● WORK INSTRUCTIONS
Could you tally the lines of the entries that carry the string "widths"? Reply with the number and nothing more.

[Stored data entries]
○ ○ ○

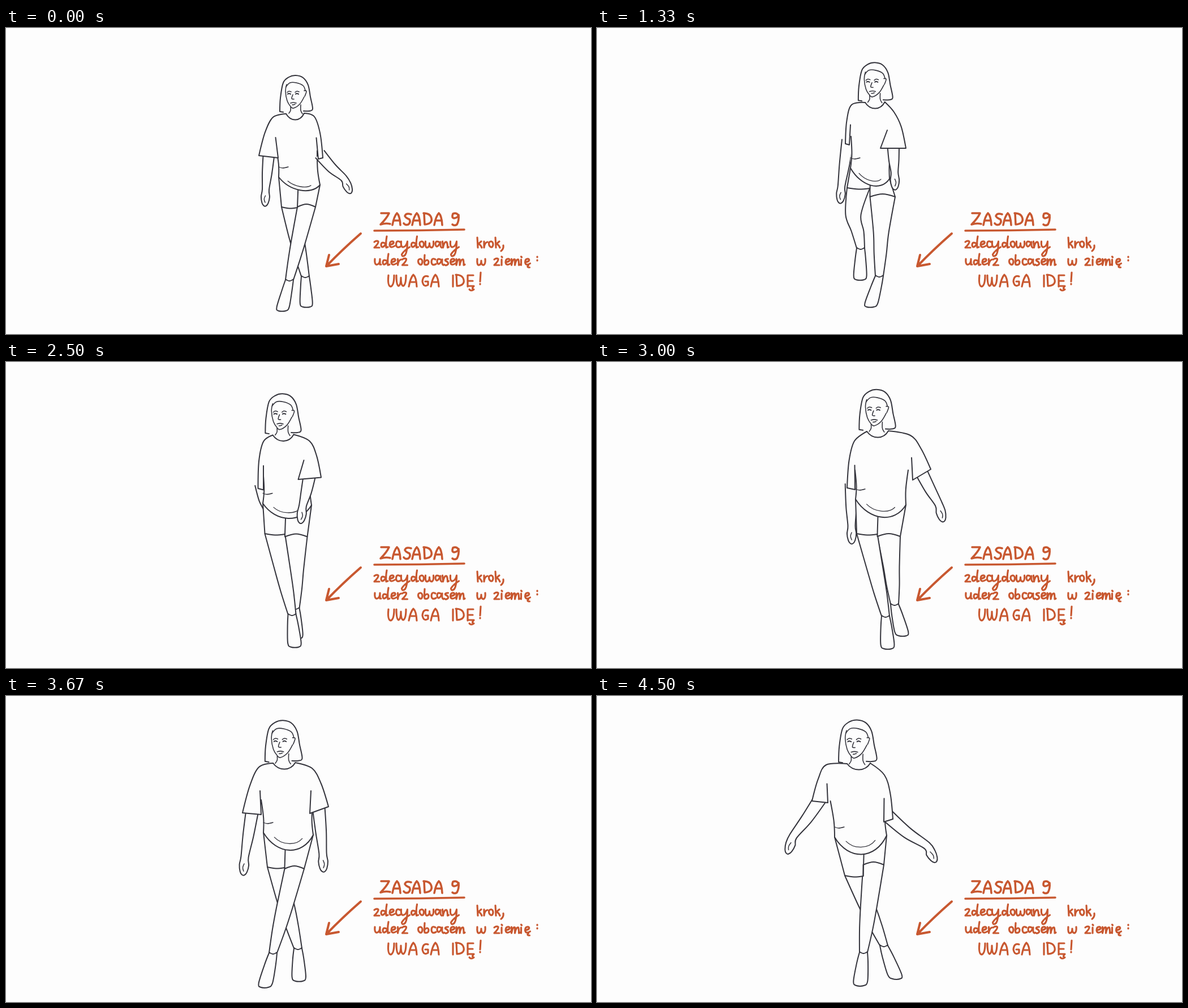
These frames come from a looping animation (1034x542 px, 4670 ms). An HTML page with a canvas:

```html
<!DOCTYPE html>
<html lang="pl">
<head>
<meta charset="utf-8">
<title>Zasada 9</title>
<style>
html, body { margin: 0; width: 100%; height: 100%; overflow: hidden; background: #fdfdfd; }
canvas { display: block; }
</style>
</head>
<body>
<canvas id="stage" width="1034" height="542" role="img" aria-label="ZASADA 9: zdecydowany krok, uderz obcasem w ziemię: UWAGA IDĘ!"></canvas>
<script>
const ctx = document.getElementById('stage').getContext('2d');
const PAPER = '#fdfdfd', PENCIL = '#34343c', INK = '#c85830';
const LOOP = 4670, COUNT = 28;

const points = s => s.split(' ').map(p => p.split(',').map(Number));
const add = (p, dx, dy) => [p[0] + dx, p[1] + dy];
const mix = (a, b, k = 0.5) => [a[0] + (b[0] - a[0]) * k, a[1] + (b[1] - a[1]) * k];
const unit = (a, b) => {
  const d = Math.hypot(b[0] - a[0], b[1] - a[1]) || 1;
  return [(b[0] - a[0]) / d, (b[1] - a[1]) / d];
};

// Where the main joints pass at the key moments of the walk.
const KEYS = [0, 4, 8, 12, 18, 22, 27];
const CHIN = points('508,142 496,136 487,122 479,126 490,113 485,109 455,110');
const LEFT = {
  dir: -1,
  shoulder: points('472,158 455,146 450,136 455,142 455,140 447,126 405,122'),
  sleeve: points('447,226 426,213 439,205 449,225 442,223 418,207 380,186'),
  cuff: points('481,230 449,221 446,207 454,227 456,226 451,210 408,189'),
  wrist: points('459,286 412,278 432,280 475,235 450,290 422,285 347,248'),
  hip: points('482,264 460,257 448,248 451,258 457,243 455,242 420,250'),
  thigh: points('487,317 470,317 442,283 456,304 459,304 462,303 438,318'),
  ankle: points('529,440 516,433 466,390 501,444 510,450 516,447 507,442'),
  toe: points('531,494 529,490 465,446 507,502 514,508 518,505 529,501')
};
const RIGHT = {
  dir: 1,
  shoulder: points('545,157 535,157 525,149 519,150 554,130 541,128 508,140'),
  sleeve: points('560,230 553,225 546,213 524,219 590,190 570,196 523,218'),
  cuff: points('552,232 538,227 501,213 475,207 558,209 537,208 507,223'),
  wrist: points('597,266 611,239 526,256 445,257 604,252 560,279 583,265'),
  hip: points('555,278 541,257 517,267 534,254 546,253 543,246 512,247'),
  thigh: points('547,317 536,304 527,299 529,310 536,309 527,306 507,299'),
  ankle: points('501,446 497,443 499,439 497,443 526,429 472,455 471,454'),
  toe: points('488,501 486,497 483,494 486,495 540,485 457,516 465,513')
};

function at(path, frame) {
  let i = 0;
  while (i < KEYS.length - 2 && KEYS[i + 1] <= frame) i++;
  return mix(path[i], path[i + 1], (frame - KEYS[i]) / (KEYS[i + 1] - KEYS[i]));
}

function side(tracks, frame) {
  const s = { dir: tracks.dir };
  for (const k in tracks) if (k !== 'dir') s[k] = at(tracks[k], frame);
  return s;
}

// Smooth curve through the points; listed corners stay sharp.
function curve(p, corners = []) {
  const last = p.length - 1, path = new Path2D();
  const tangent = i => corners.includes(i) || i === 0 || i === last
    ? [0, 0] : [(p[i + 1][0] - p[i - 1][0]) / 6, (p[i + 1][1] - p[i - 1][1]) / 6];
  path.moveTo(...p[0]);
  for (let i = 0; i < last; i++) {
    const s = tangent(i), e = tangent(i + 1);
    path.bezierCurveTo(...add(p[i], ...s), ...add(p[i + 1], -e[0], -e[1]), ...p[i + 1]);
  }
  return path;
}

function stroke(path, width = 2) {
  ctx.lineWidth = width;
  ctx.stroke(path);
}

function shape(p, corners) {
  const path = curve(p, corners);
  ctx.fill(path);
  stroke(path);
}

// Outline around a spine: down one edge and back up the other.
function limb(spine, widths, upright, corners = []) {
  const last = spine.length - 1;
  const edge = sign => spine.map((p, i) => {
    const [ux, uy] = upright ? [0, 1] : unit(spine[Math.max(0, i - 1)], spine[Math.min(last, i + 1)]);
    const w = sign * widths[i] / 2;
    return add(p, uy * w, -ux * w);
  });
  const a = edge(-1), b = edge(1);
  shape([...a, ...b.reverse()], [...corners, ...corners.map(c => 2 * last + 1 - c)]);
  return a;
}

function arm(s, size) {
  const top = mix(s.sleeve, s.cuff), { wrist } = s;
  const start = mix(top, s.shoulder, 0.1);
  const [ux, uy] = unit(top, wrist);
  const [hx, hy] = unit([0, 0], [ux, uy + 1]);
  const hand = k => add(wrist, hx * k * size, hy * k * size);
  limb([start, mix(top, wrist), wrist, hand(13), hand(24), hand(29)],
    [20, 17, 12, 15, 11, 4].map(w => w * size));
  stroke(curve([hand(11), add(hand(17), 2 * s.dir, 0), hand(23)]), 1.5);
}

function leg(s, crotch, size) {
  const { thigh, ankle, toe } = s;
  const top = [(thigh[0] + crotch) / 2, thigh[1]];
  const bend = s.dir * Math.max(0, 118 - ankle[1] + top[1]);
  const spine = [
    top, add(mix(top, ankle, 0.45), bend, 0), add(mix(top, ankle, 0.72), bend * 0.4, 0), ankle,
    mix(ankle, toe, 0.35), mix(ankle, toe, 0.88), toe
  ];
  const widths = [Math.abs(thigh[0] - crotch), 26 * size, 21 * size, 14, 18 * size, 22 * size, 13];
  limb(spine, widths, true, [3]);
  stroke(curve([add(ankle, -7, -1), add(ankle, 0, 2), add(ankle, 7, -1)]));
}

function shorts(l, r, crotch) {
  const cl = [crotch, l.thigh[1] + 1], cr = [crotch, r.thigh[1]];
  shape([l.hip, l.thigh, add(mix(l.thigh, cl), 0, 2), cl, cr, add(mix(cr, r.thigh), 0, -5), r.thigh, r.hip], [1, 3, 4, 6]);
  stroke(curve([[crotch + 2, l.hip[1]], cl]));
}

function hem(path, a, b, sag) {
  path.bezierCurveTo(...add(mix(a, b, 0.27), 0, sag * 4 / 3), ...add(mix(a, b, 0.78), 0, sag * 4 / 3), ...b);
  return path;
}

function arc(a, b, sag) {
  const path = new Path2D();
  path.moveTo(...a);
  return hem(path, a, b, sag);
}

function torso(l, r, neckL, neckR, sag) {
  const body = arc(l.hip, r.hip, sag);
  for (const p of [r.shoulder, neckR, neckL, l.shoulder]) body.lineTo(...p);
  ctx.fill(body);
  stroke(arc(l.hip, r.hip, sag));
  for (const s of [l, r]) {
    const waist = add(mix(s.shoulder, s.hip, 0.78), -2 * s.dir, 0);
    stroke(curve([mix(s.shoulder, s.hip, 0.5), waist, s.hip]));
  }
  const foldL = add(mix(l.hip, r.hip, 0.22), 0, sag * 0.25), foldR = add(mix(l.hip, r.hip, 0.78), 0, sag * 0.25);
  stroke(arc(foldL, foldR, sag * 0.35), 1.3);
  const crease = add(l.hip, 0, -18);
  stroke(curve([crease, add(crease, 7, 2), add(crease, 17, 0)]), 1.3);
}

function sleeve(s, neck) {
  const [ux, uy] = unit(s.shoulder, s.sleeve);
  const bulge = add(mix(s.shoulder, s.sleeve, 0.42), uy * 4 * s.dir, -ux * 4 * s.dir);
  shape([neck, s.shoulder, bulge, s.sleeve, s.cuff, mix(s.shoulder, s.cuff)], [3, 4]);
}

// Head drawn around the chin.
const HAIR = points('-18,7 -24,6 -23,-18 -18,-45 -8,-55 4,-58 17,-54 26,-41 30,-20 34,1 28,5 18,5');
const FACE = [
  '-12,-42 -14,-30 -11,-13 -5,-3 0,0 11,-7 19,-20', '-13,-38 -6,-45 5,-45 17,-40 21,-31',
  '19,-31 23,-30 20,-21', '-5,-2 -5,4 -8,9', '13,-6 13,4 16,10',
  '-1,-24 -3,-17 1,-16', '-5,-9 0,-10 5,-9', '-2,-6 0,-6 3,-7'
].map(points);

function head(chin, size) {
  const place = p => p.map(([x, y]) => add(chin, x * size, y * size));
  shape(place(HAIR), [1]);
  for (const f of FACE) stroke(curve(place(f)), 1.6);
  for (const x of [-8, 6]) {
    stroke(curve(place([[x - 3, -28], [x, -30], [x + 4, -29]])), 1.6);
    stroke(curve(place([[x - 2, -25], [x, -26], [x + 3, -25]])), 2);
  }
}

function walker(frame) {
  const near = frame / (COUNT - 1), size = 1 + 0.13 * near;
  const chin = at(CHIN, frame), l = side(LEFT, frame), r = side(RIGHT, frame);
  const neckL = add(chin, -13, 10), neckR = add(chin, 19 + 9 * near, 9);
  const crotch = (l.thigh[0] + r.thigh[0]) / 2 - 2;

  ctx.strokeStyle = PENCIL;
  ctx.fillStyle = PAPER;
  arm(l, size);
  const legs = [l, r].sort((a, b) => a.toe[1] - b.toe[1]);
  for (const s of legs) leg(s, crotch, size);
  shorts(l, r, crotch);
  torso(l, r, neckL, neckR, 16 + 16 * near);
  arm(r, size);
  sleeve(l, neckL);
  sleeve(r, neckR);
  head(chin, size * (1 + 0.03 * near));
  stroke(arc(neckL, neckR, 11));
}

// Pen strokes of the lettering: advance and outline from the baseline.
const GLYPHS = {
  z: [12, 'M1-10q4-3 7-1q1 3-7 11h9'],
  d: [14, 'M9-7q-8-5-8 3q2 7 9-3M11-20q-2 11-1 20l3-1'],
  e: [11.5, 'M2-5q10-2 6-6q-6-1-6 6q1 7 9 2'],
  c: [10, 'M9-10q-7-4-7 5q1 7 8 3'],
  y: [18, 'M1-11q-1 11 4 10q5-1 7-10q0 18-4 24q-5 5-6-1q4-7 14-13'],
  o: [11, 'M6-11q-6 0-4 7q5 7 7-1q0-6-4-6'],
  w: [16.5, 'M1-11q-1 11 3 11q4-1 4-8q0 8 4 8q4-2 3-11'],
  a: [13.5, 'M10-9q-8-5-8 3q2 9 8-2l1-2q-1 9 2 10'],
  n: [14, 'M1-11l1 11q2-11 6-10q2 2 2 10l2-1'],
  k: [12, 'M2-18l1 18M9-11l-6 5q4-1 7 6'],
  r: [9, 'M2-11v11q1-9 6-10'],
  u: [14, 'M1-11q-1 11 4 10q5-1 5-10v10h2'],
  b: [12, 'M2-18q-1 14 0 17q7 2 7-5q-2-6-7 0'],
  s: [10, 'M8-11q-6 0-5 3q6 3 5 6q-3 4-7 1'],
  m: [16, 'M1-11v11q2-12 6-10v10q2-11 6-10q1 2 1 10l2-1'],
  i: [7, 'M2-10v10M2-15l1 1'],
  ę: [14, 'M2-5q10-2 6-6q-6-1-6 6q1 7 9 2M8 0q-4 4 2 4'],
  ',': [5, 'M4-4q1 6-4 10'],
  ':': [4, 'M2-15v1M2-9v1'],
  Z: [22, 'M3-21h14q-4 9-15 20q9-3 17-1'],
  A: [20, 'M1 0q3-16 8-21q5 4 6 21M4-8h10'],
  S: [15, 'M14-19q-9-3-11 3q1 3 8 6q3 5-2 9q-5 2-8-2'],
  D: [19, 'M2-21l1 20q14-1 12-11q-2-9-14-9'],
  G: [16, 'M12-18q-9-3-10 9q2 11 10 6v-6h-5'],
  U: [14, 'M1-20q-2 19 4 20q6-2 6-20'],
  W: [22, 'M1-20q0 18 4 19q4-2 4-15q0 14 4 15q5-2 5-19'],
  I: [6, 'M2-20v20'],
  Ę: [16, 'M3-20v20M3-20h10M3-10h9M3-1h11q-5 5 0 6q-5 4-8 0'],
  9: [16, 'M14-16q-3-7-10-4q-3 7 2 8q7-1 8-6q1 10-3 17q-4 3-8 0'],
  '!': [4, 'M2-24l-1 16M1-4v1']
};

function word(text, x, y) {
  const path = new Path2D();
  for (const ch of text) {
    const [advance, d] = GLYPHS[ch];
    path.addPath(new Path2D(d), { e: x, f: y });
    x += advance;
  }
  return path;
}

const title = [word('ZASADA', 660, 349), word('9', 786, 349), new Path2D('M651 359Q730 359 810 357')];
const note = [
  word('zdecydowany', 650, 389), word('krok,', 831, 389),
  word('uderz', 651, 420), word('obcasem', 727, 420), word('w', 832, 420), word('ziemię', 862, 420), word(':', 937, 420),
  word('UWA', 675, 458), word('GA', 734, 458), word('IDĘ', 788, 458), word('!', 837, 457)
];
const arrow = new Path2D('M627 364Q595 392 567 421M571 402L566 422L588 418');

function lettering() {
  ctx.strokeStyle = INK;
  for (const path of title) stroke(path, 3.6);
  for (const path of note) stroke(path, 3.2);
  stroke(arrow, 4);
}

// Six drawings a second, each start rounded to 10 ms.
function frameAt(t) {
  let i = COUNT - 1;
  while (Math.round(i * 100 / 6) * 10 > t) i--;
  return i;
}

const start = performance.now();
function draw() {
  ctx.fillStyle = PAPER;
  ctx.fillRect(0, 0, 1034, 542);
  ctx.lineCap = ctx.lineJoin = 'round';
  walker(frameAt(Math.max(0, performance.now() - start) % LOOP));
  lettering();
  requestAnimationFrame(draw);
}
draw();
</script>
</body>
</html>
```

○ ○ ○

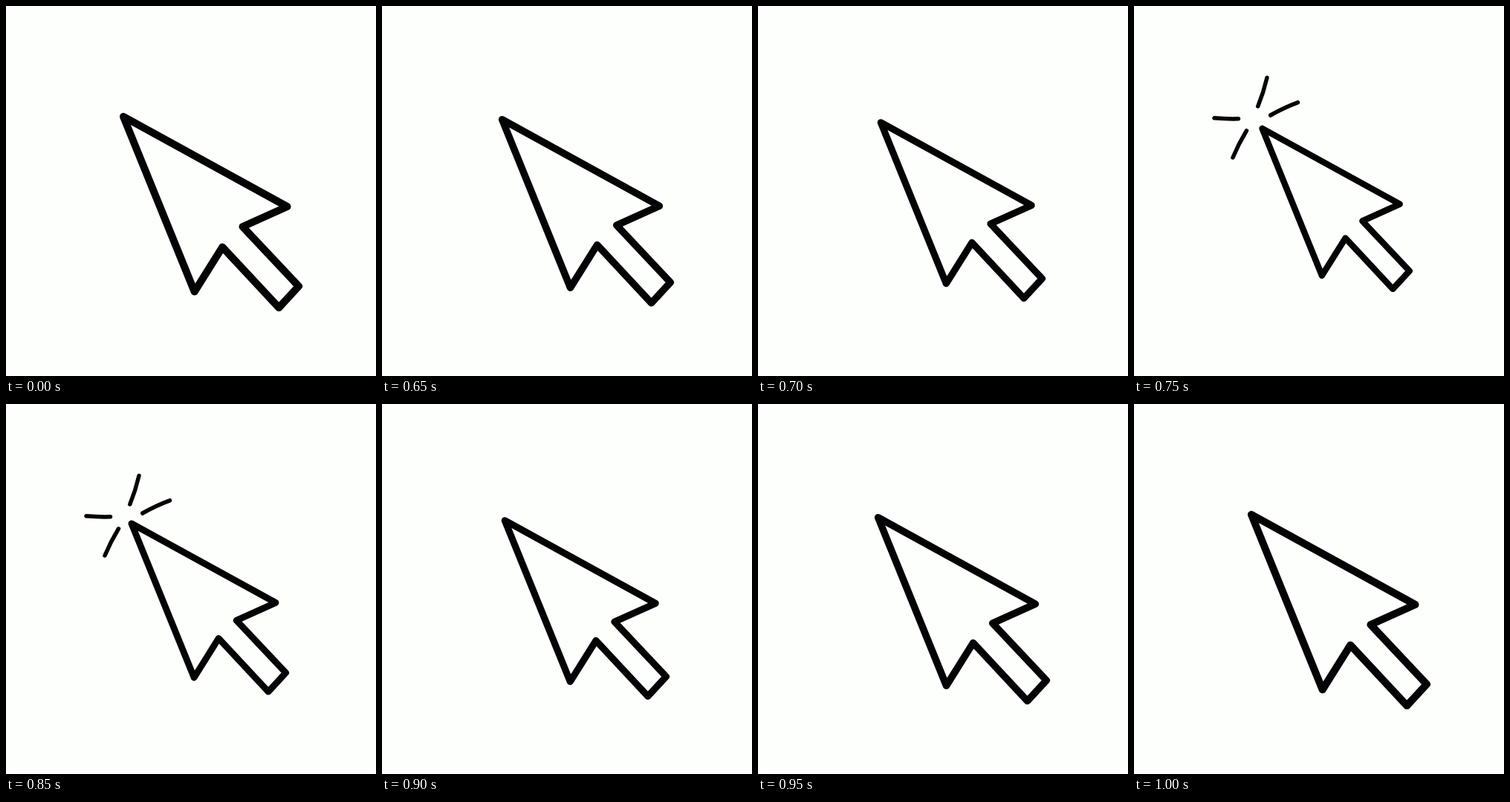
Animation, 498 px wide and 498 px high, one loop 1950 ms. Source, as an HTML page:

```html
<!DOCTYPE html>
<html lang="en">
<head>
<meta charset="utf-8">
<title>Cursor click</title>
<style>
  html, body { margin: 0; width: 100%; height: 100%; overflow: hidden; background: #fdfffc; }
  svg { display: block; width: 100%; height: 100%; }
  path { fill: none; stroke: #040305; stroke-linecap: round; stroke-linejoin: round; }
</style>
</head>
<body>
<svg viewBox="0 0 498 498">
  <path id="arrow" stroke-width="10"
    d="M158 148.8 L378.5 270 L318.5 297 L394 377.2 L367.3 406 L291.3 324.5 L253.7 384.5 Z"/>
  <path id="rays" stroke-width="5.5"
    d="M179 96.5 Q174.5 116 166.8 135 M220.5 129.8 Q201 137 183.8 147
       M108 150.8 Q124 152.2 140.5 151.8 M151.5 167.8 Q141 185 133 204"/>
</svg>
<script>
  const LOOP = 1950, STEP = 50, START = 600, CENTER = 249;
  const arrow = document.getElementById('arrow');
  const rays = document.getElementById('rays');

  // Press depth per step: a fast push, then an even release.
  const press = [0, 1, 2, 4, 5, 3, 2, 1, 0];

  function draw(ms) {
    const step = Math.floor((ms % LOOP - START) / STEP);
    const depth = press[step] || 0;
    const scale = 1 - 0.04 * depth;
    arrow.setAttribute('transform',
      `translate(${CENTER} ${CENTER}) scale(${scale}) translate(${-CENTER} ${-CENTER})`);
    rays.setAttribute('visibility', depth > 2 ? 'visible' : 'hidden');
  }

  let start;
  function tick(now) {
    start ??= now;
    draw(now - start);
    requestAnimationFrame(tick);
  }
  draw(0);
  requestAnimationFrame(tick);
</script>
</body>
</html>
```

○ ○ ○

● EXPECTED OUTPUT
4